Meanwhile, the governor of the eastern province Muş recently banned one of the campaign songs of the Kurdish issue-focused Peoples’ Democratic Party (HDP) with the authority given by the state of emergency. That decision was followed by one from the Diyarbakır Governor’s Office. 

The song was “Say No” in Kurdish and was banned on the justification that it allegedly “agitates people toward hatred and enmity.” One wonders whether the praising of calls to bring back the death penalty during “yes” rallies are regarded by government officials as calls for social peace.

Or consider the social media bashing of food giant Ülker over of its April Fools’ Day ad. Doesn’t that resemble the anti-communist paranoia of the 1950s and 1960s? In those times, for example, the trademark of a Turkish cigarette brand “Bahar” became the subject of a court case because someone claimed that when you reversed it and partly covered it, it looked like the portrait of Chinese leader Mao Zedong. In another case, a movie about a love story was censured because officials thought a scene shot on the Kilyos beach of Istanbul could signal an available landing shore for the Soviet navy.

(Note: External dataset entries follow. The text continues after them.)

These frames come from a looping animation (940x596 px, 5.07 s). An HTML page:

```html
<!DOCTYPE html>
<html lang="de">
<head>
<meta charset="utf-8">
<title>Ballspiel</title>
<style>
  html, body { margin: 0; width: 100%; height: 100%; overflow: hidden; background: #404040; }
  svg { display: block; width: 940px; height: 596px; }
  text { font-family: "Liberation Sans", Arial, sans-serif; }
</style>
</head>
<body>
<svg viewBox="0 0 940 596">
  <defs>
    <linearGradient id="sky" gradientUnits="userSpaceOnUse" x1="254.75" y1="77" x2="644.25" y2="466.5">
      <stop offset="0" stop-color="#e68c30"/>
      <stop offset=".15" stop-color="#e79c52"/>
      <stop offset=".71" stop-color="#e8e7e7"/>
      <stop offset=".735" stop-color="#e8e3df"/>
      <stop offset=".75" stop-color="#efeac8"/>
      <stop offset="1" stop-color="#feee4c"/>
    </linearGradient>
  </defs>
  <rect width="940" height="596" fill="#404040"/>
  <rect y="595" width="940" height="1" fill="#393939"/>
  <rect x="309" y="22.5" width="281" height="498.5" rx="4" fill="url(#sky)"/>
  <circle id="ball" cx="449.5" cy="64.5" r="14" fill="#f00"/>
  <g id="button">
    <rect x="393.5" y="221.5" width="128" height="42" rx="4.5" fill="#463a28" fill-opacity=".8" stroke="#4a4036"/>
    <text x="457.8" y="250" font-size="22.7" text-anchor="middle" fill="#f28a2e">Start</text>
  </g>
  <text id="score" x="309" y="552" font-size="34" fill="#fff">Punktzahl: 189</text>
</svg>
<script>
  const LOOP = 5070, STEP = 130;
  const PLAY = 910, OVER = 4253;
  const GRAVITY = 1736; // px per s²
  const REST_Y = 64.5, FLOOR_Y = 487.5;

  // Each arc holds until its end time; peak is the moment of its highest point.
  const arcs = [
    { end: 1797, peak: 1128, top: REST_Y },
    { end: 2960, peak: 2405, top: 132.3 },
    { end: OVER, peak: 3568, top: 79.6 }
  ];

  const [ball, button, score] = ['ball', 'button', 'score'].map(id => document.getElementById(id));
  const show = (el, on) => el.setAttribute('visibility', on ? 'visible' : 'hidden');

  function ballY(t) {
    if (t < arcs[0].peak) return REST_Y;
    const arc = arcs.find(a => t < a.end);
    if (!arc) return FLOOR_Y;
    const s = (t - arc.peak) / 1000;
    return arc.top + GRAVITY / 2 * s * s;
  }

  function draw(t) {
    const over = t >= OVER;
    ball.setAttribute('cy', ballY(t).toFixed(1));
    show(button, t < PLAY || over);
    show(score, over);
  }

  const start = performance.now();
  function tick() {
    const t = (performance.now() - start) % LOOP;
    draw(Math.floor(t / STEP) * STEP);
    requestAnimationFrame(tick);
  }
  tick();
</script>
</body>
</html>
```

Recently, it was Kılıçdaroğlu who was targeted almost as a terrorist for leading the “no” campaign; thankfully that was corrected by President Erdoğan following reactions from the grassroots. Now it is Gül who is being targeted. God knows who will be next.

Perhaps all these developments are indications of the not-so-festive atmosphere in the presidential compound at Beştepe in Ankara. Could it be possible that a seasoned politician like Erdoğan is ignoring the possibility that some in his team are actually doing him harm because of their own positions and interests?

I think I have a reason to ask this question, as a journalist who received opprobrium from the AK Parti ranks for trying to warn readers about the U.S.-based Islamist preacher Fethullah Gülen and his followers back when they were still on good terms with the government. Of course, we are now reporting on AK Parti statements that they were “deceived” by Gülenists for years.

Can that really be possible?